What you are asked to do: Using the listing below, set down exactly the lines starting at the line that contains "#fff; --ink: #000;" and ending at the line that contains "120; --h: 60;", both included, and no others.

=== Given records ===

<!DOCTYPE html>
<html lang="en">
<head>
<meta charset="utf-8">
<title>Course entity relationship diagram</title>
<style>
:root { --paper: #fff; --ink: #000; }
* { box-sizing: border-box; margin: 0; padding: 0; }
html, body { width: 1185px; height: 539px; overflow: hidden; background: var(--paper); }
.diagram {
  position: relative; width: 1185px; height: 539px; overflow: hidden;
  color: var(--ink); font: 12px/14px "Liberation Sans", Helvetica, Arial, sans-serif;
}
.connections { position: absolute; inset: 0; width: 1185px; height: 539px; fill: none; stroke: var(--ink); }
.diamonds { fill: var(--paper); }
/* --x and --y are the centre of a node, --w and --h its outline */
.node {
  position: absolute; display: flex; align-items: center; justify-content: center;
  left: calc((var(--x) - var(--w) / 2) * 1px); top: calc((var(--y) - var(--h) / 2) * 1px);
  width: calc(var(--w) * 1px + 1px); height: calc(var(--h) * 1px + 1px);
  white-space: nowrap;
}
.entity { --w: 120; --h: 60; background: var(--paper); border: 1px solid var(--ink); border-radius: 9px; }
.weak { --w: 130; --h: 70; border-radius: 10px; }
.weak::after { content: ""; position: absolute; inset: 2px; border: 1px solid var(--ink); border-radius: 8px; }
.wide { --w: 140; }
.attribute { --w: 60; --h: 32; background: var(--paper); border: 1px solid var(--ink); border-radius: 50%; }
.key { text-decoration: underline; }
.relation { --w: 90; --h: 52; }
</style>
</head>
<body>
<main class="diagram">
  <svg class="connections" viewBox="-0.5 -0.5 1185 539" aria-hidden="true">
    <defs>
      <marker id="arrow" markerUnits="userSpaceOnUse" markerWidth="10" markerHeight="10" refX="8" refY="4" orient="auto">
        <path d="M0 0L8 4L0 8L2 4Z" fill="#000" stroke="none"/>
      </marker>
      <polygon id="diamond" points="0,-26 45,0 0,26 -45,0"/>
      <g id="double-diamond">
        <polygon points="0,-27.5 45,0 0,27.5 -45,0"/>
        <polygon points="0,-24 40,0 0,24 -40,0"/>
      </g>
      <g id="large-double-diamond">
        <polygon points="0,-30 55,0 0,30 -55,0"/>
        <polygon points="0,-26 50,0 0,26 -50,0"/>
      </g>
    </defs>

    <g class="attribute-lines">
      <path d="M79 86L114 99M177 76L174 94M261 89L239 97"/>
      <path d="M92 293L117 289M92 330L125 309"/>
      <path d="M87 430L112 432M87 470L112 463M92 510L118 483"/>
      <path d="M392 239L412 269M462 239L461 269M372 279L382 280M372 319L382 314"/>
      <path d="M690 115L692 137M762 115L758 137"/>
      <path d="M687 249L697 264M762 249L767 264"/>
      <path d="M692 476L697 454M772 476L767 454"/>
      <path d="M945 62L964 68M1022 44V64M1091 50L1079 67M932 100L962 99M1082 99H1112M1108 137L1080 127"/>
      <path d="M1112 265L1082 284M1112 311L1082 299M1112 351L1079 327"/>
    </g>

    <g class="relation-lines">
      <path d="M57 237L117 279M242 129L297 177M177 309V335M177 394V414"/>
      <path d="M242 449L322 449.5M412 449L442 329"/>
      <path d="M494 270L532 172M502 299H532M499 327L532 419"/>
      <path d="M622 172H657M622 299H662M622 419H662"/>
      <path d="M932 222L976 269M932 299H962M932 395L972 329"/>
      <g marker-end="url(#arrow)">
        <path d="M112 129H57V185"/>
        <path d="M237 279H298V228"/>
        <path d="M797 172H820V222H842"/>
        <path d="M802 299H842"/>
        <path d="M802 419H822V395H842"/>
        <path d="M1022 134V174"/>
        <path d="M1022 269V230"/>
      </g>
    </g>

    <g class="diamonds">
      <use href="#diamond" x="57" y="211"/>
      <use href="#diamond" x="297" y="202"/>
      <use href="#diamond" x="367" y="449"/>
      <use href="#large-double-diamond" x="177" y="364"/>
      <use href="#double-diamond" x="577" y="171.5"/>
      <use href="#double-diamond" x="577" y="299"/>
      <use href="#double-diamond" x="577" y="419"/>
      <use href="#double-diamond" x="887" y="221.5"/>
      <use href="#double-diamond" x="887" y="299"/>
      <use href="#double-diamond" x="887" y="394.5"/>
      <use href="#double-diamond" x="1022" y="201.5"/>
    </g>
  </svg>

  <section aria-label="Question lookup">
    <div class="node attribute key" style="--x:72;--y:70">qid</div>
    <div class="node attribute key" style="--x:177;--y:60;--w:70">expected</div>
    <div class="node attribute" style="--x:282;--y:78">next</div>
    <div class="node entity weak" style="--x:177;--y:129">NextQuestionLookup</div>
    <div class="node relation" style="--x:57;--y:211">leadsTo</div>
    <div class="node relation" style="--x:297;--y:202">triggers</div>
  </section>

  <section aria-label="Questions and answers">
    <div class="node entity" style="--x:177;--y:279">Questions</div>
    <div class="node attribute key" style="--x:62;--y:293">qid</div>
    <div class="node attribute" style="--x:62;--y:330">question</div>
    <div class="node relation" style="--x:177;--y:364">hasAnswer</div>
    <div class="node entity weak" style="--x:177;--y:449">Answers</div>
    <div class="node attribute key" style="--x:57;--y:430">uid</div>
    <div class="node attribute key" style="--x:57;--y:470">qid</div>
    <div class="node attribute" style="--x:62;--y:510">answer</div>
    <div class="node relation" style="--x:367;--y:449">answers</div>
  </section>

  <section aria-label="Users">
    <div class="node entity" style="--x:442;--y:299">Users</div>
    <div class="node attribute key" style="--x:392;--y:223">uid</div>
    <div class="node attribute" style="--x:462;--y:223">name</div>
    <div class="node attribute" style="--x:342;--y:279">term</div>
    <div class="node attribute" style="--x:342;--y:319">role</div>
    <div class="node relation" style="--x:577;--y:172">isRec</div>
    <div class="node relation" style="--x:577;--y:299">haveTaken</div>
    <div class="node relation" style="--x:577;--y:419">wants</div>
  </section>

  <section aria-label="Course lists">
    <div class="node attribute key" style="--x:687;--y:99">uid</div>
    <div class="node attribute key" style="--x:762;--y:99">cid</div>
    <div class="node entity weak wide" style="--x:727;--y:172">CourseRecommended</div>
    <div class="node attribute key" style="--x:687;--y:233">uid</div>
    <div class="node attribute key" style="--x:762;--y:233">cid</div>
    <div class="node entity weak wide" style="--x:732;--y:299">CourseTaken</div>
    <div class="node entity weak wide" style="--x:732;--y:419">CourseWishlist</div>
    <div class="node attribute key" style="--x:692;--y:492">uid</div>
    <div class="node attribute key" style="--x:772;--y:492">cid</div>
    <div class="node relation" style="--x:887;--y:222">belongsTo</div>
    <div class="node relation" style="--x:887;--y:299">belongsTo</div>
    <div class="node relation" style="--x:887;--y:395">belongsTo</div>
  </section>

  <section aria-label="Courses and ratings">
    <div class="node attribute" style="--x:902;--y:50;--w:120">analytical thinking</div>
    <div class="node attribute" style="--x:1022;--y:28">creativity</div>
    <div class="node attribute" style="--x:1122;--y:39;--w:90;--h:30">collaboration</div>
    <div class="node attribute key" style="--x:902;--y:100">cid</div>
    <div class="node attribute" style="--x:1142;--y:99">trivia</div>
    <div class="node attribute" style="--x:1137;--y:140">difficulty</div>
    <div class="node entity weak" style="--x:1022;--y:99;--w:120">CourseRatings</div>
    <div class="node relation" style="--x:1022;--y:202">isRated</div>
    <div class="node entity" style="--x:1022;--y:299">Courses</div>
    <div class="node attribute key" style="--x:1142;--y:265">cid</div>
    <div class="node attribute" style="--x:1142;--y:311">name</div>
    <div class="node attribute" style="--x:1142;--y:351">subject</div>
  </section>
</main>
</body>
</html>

===

Result of this exercise:
:root { --paper: #fff; --ink: #000; }
* { box-sizing: border-box; margin: 0; padding: 0; }
html, body { width: 1185px; height: 539px; overflow: hidden; background: var(--paper); }
.diagram {
  position: relative; width: 1185px; height: 539px; overflow: hidden;
  color: var(--ink); font: 12px/14px "Liberation Sans", Helvetica, Arial, sans-serif;
}
.connections { position: absolute; inset: 0; width: 1185px; height: 539px; fill: none; stroke: var(--ink); }
.diamonds { fill: var(--paper); }
/* --x and --y are the centre of a node, --w and --h its outline */
.node {
  position: absolute; display: flex; align-items: center; justify-content: center;
  left: calc((var(--x) - var(--w) / 2) * 1px); top: calc((var(--y) - var(--h) / 2) * 1px);
  width: calc(var(--w) * 1px + 1px); height: calc(var(--h) * 1px + 1px);
  white-space: nowrap;
}
.entity { --w: 120; --h: 60; background: var(--paper); border: 1px solid var(--ink); border-radius: 9px; }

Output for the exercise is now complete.